Can’t believe it’s been a week since the last 6 on Saturday but what a week! Some of you lucky people had snow while down here all we had was rain and well a few flakes of snow and then more rain and then frost, lots of frost but that said I like a good frost. But it has well and truly marked the main start of winter and this is does make finding 6 things on Saturday a little harder to find. But like anything the harder you look the more you shall find!
1) Pittosporum ‘Tom Thumb’ I love pittosporums one of my favourite evergreen shrubs, this form is slow growing form and makes a great plant of winter interest
2) Rudbeckia seed heads just turn this stunning black colour after they have finished flowering, just how stunning it this !
3) nature is wonderful isn’t, this crumbling section of wall is being dripped on from a leaking gully above had led this brilliant spot for mosses and ferns to thrive, harts tongue fern and maiden hair spleenwort are just two that have made home here
4) The common snowberry, Symphoricarpus alba to give it’s real name and to be honest I do not like this plant at all, it’s a bit spreading, gets everywhere but just look at the berries, like winter pearls!

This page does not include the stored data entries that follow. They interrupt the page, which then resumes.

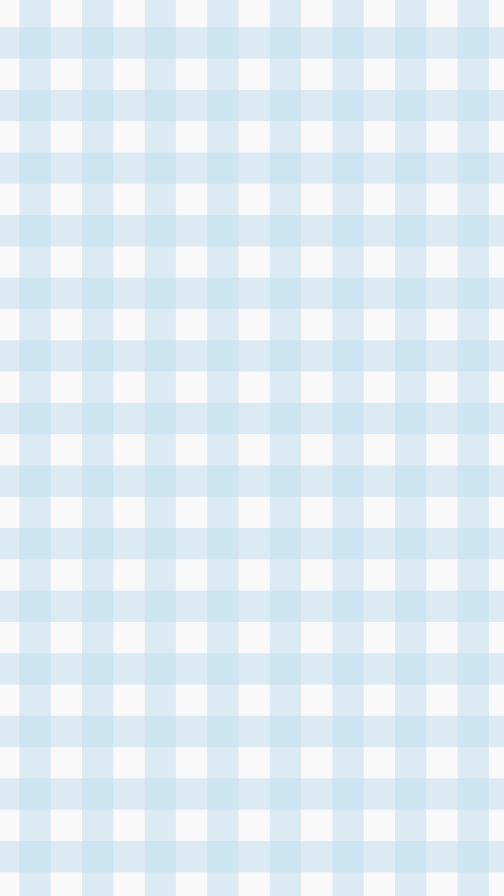
Reproduce this pattern procedurally as a Shadertoy shader.

```glsl
// Pale blue gingham: translucent vertical and horizontal bands crossing on off-white.

// Lengths are fractions of the canvas width.
#define PERIOD      0.1242
#define BAND_WIDTH  0.0621
#define BAND_START  vec2(0.0385, 0.0470)
#define PAPER       vec3(0.977, 0.978, 0.978)
#define SINGLE_BAND vec3(0.863, 0.917, 0.957)
#define CROSSING    vec3(0.804, 0.894, 0.945)

// Coverage of the vertical (x) and horizontal (y) bands, smoothed over one pixel.
vec2 bandCoverage(vec2 p, float pixel) {
    vec2 fromCentre = p - BAND_START - 0.5 * BAND_WIDTH;
    vec2 offset = abs(fract(fromCentre / PERIOD + 0.5) - 0.5) * PERIOD;
    return clamp((0.5 * BAND_WIDTH - offset) / pixel + 0.5, 0.0, 1.0);
}

void mainImage(out vec4 fragColor, in vec2 fragCoord) {
    vec2 p = fragCoord / iResolution.x;
    vec2 band = bandCoverage(p, 1.0 / iResolution.x);

    // Blend between no band, one band and two overlapping bands.
    vec3 withoutRow = mix(PAPER, SINGLE_BAND, band.x);
    vec3 withRow = mix(SINGLE_BAND, CROSSING, band.x);
    fragColor = vec4(mix(withoutRow, withRow, band.y), 1.0);
}
```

5) Pampas grasses are such big plants that do need a bit of space to really work, indeed some of the best planting’s I have seen were planted on a roundabout, looked beautiful as does this clump in the early evening light, I love the large plumes of them, catching the first rays of sunshine or the last few moments before darkness appears
6) ok will be a bit cheeky this week and feature a job I have done another blog on, cutting back the old leaves on Hellebores but it’s a prefect job to do this week so take a look and see how easy it is. It can be found here
I hope you enjoyed my 6 on Saturday from My clients gardens. If you did please checkout other people’s 6 on the memes founder website https://thepropagatorblog.wordpress.com/ I love seeing other people’s plants and what’s happening in their gardens. Why not give it ago yourself next week and give me a shout so I can take a look
Until next week, have fun in the garden
12 Comments Add yours
Gorgeous Pittosporum !! I don’t have any in my garden but since seen the one with this color, it will be in my wish list!
It’s quite a stunner Fred the new foliage is bright green when it first comes out
Love that pittosporum, great colour!
That’s a fine Pittosporum; I’m jealous. Mine did not thrive and was a casualty of my early autumn dig-out this year; it was, I think, a Nanum – green foliage didn’t really stand out. I’m now tempted to introduce Tom in it’s place for the purple colour. I have a dwarf Pampas in the front garden; seems this is a sign that the occupant(s) of the house are “swingers”. That discovery may mean it’ll be going too!
Haha it is indeed good for the back garden not good for the front unless you are into that lifestyle😉 it’s a great form, grown it in a wide range of soils always done good
Like the others, your pittsoporum wowed me. Looks so good w/that brickwork. The first time I saw snowberry, I was smitten but my neighbour said it’d soon make me hate it. A true thug, but quite a fetching one, to be sure. Never noticed my Rude Becky’s seed head.
An excuse not to dead head next year – thanks! As always, your photos are fantastic.
I wold not have guessed that you had snowberries there. It looks just like our native snowberry, although there is not much more than the berries to see. It always seems funny to me that is gets planted into gardens when it just gets cut out with the rest of the brush here. My colleague down south has one in his garden, but it is a fancier garden variety. Pampas grass is an exotic that we really try to get rid of as soon as it shows up. Our is the Cortaderia jubata, which has long floppy leaves and thinner tan flowers.
I’m still waiting to be sure the Hellebores in my garden are going to flower before doing the tidy up chop – I’m afraid I’ll lose them if I don’t.
Should be ok if they are a couple of years old 👍
Love the photo of the Pampas grass! I’d like to do more with grasses, but I don’t quite understand how to work them in; seems like they need their own beds?
They can be a bit tricky to work in it’s just finding the right grasses that fit in with your ideas, worth looking at the stipas like s.tennuimissa (can be labelled as nassella) some of the Miscanthus work in well as do some of the sedges like carex evergold, often the members of the daisy family can work well mixed in with grasses. Well worth getting Lucius Neil’s book on designing with grasses, some great ideas in there
Thank you for the advice, much appreciated!